An army of garbage trucks returned to the streets Monday, faced with the daunting task of clearing the massive heaps of garbage -- 6 foot-high piles in some places -- amassed on sidewalks since the blizzard that dumped 20 inches of snow on the city forced a weeklong suspension in service.
Sanitation Commissioner John Doherty said that workers would begin collecting trash along the usual Monday route, but, realistically, he believed they would not be able to reach all stops today.
Much to the relief of weary New Yorkers, Doherty said he expects every pick-up location will be hit at least once by the end of the week.
"We're trying to get as much service in to everybody this week and we expect by the end of the week we should be pretty well normal on refuse collection," Doherty said.
Doherty said that the going will be slow for sanitation workers, particularly in the outer boroughs where the surfaces may be slippery and crews may have to walk farther to get to garbage bags.

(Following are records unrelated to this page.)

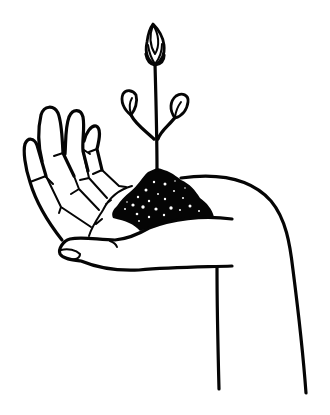
<!DOCTYPE html>
<html lang="en">
<head>
<meta charset="utf-8">
<title>Hand holding a seedling</title>
<style>
:root { --ink: #050505; --paper: #fff; }
html, body { margin: 0; background: var(--paper); overflow: hidden; }
svg { display: block; width: 330px; height: 415px; }
.line { fill: none; stroke: var(--ink); stroke-width: 3.2; stroke-linecap: round; stroke-linejoin: round; }
.crease { stroke-width: 2; }
.bud { fill: var(--paper); stroke-width: 2.8; }
.soil { fill: var(--ink); }
.grains { fill: var(--paper); }
</style>
</head>
<body>
<svg viewBox="0 0 330 415" role="img" aria-label="An open hand holding a mound of soil with a budding seedling">
  <g id="fingers" class="line">
    <path d="M62 240C47 221 36 202 30 182C25 167 23 151 25 144C28 137 34 138 37 145L46 176"/>
    <path d="M42 161C38 145 38 128 41 115C44 105 54 105 58 113C62 123 62 137 63 153L74 176"/>
    <path d="M65 154C66 142 65 128 69 117C73 108 81 109 83 117C85 128 82 140 83 151L88 171"/>
    <path d="M84 141C86 133 91 125 96 126C101 128 100 137 97 149L102 170"/>
  </g>
  <g id="finger-creases" class="line crease">
    <path d="M30 182L46 176L61 207L91 227M61 207L59 213"/>
    <path d="M53 184L46 177M63 153L54 156M74 176L79 189L99 210M79 189L71 194"/>
    <path d="M83 151L89 178L107 198M89 178L80 180M90 154L84 150"/>
    <path d="M102 170L119 186L126 187M102 170L93 174M97 149L89 152"/>
  </g>
  <g id="palm" class="line">
    <path class="crease" d="M89 236C92 226 98 218 103 210C108 200 117 190 132 186M96 224L102 219M106 204L111 200"/>
    <path d="M181 178C225 172 254 182 271 201C286 219 290 244 293 270C298 309 303 352 306 393"/>
    <path d="M217 267C217 310 218 350 219 389"/>
  </g>
  <g id="soil-mound">
    <path class="soil" d="M157 168C167 170 174 174 181 180C190 184 195 190 200 198C207 203 212 209 214 217L190 218C170 220 153 226 140 231C134 224 126 221 113 218C111 213 113 210 117 206C121 200 125 196 130 192C138 186 142 177 148 172Z"/>
    <g class="grains">
      <circle cx="154" cy="182" r="1.2"/><circle cx="165" cy="184" r="1.5"/><circle cx="146" cy="190" r="1.5"/>
      <circle cx="174" cy="191" r="1"/><circle cx="158" cy="194" r="1"/><circle cx="138" cy="197" r="1.2"/>
      <circle cx="149" cy="201" r="1.2"/><circle cx="165" cy="199" r="1.2"/><circle cx="183" cy="198" r="1"/>
      <circle cx="133" cy="205" r="1.6"/><circle cx="143" cy="207" r="1.7"/><circle cx="156" cy="209" r="1.6"/>
      <circle cx="171" cy="208" r="1.7"/><circle cx="190" cy="206" r="1.5"/><circle cx="180" cy="210" r="1"/>
      <circle cx="125" cy="209" r="1"/><circle cx="137" cy="214" r="1.3"/><circle cx="149" cy="217" r="1.2"/>
      <circle cx="164" cy="215" r="1.2"/><circle cx="199" cy="211" r="1"/><circle cx="127" cy="202" r=".8"/>
      <circle cx="185" cy="188" r=".8"/><circle cx="139" cy="221" r=".9"/><circle cx="175" cy="181" r=".8"/>
    </g>
  </g>
  <g id="thumb" class="line">
    <path d="M232 219C202 215 172 219 149 228C137 235 127 239 115 240C99 240 82 236 70 239C63 241 58 249 60 254C63 259 73 260 81 261C98 268 119 271 139 270C171 267 203 267 232 266"/>
    <path class="crease" d="M61 250C68 248 76 250 80 254C80 258 76 260 71 259M110 241C113 242 116 244 117 247"/>
  </g>
  <g id="seedling" class="line">
    <path d="M155 64C156 100 157 135 157 170"/>
    <path d="M154 139C147 132 136 125 131 115M158 139C161 130 170 125 176 116"/>
    <path class="bud" d="M131 115C124 110 120 101 123 94C126 89 133 90 136 95C138 102 135 110 131 115Z"/>
    <path class="bud" d="M175 118C169 110 170 101 176 96C182 92 189 95 188 102C187 110 182 116 175 118Z"/>
    <path class="crease" d="M131 114C129 108 129 103 132 98M175 117C176 110 178 106 181 102"/>
    <path class="bud" d="M155 65C147 60 145 51 147 42C148 34 150 28 153 24C158 29 163 37 164 45C165 54 162 61 155 65Z"/>
    <path class="crease" d="M153 25C149 36 150 46 155 54C160 46 159 34 153 25M148 45C149 52 151 58 155 64C159 59 162 52 162 44"/>
    <path d="M155 65C150 64 147 60 146 54M155 65C161 64 164 60 164 55"/>
  </g>
</svg>
</body>
</html>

He also said the department didn't have enough people to get the job done faster, but quickly clarified when asked about whether layoffs recently imposed on the department impacted their ability to do their job.
"One has to make a determination based on what your normal needs are," Doherty said. "Do you build a workforce for something that happens every 15 years? That can be pretty expensive. The city has to balance the budget and the service they want to provide to the public. And sometimes that's difficult, and sometimes it doesn't work out to people's expectations."
As for whether residents and business owners could expect the usual second pick-up in a week, Doherty said, "We'll see how it goes. We want to get to everybody at least once."
No date has been set for the return of recycling collection. Doherty said he expects service won't be restored until this weekend or next week at the earliest. The commissioner also said no decision had yet been made on when alternate-side parking rules would resume.
"We have two priorities right now. One is to make sure we're doing our work that's needed on snow, but that's starting to drift back now," Doherty said. "All the streets are open. People are getting around the city."
While some metered areas and sidewalks still need to be cleared, Doherty said that waste collection is atop his department's agenda.
Doherty said a week after the Blizzard of 1996 was the longest the city had gone to date without collecting garbage, and it took about a week for sanitation trucks to clean up the accummulated trash. He also noted that 14 years ago, there was no recycling collection to manage.
Despite the mounds of garbage bags consuming city streets, the longtime sanitation chief says he believes his trucks will ultimately pick up less trash by the end of the week than the just under 50,000 tons they do in a normal seven-day period.
"History has showed us that in a storm like this or a period where you don't pick up garbage because of some problem, the tonnage seems to drop," said Doherty. "I think that people who were not going out as much may not have generated as much garbage."
Most New Yorkers were frustrated by the seemingly swelling heaps, but piled up garbage outside a Manhattan building actually helped save the life of a troubled man who authorities say jumped from his ninth floor apartment.
The 26-year-old was taken to Bellevue Hospital shortly after noon on Sunday, fire officials say. He was listed in critical but stable condition.